Mimirinis_2018.docx (146.65 kB)
Qualitative differences in academics’ conceptions of e-assessment
journal contributionposted on 2023-08-30, 15:27 authored by Mike Mimirinis
The paper reports the results of a phenomenographic study on academics' conceptions of e-assessment. A cohort of twenty-one academics from seventeen disciplines participated in semi-structured interviews exploring their experiences of using web-based technologies for formative and summative assessment purposes.
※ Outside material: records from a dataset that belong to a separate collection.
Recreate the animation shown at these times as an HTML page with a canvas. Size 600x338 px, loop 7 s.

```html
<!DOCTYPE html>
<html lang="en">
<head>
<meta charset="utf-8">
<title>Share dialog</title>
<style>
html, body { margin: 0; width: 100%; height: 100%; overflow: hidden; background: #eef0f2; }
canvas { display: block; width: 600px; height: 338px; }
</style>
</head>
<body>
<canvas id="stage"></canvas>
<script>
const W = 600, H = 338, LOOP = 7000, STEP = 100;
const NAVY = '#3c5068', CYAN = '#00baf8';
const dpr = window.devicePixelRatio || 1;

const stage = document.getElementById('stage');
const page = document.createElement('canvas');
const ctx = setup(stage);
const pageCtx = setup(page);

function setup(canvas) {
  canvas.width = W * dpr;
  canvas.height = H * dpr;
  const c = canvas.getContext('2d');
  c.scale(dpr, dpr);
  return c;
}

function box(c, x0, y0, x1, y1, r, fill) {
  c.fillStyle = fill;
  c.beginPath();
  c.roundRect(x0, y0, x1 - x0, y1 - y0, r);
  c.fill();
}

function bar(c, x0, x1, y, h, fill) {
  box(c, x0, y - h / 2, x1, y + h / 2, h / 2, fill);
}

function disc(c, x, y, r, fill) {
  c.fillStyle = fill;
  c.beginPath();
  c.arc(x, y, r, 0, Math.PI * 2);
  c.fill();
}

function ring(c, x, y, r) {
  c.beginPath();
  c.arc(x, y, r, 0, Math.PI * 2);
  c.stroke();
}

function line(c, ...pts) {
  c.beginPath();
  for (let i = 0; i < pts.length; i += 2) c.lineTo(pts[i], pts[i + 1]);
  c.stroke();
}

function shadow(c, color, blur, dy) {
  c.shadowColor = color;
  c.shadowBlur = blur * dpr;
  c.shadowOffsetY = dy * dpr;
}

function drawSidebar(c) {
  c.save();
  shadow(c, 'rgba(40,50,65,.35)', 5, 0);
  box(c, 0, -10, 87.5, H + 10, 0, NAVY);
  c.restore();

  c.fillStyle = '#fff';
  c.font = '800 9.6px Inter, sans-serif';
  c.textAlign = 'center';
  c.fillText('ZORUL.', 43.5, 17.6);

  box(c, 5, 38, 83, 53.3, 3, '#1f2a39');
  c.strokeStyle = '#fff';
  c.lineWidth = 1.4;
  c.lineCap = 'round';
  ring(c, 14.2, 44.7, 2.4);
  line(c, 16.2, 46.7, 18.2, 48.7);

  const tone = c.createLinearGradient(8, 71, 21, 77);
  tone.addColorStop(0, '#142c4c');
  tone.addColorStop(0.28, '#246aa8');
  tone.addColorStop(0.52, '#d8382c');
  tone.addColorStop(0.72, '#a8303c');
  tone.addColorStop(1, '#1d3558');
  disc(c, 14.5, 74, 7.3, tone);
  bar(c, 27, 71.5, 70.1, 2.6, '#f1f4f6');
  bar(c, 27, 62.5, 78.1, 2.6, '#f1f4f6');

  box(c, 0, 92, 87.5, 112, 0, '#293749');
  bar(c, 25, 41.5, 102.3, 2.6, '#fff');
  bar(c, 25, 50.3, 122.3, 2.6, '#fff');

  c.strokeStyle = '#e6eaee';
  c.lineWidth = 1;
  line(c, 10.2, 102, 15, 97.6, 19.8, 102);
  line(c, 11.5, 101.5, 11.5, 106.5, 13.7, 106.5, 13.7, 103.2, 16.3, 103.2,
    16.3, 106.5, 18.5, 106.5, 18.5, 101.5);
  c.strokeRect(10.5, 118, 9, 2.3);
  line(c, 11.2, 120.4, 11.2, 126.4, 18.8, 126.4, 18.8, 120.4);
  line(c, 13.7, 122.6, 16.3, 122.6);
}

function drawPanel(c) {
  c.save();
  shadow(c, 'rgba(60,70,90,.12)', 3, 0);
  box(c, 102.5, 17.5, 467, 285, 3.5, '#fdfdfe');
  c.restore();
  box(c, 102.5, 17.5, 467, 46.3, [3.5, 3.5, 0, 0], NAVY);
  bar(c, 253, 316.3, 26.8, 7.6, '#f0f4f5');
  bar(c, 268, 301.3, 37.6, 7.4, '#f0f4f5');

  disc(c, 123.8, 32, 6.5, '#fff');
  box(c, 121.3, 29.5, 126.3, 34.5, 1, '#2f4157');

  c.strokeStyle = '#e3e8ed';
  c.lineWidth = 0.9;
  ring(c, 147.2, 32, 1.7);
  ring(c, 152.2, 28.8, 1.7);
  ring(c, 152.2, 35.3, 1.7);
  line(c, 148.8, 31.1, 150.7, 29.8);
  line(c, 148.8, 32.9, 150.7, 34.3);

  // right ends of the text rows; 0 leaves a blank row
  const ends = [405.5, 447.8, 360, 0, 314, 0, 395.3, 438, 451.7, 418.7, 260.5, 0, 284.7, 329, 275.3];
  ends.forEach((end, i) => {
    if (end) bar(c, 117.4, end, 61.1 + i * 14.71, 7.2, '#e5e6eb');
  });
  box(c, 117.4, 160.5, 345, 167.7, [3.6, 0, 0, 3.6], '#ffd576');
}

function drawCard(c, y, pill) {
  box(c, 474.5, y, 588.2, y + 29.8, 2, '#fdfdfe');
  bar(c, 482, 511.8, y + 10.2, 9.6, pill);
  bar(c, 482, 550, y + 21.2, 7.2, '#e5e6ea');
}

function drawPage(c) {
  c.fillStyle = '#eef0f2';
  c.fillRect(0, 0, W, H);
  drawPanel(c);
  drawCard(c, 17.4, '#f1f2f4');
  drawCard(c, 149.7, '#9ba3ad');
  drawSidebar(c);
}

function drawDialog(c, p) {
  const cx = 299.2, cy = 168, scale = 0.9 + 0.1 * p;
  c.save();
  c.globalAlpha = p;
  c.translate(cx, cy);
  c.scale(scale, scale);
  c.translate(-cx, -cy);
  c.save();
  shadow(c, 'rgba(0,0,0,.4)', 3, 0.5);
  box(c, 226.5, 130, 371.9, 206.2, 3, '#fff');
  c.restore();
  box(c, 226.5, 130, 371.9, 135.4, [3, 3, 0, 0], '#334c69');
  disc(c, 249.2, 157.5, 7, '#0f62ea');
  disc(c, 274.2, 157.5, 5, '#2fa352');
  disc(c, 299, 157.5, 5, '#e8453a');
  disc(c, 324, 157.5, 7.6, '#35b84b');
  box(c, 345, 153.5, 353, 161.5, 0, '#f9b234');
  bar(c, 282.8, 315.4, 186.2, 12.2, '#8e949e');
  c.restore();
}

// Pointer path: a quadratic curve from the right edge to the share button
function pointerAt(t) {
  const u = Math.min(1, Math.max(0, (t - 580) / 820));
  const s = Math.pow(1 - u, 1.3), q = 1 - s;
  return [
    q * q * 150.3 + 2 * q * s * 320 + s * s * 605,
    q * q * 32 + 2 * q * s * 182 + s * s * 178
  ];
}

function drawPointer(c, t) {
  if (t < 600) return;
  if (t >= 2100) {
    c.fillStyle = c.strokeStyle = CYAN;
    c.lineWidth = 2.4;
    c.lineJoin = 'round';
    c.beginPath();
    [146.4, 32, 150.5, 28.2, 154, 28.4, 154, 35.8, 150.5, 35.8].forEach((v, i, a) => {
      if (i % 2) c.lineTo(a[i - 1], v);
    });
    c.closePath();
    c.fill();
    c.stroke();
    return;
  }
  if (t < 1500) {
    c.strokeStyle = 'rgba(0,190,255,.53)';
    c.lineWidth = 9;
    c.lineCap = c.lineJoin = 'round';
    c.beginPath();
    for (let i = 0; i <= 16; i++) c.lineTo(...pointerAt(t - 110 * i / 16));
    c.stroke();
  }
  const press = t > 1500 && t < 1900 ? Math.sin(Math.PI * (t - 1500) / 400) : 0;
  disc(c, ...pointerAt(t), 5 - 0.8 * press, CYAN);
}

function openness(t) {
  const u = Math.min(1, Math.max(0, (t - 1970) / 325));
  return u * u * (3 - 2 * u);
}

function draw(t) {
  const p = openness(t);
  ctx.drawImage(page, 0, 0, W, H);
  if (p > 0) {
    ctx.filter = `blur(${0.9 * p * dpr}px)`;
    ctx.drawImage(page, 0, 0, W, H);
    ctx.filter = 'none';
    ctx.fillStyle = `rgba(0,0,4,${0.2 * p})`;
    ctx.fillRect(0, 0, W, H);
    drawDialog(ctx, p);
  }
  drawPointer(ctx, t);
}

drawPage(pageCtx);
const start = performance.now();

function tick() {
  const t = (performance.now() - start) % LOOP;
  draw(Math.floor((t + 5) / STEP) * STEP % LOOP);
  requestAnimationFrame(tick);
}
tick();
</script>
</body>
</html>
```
Through iterative analysis of the interview transcripts, the study identified four qualitatively different ways in which academic teachers understand e-assessment; e-assessment was seen as a means of: (a) efficiently managing and streamlining the assessment process (b) facilitating dialogue and student engagement (c) enhancing student learning, and (d) developing (digital) identity and the community. Six interrelated dimensions of variation were also established: the benefit of e-assessment, the role of the assessing teacher, the role of the assessed student, the role of the medium, the purpose, quality and level of collaboration, and, finally, the relationship between e-assessment and teaching and learning. The results thematise how university teachers relate to technology-enabled assessment and represent incrementally expanding levels of agency within relatively recent, often hybrid assessment milieus. More importantly, the reported dimensions of variation can be utilised to inform which aspects of e-assessment warrant further attention for the improvement of formative and summative assessment design and practice.
Publication titleAssessment and Evaluation in Higher Education
PublisherTaylor & Francis
- Accepted version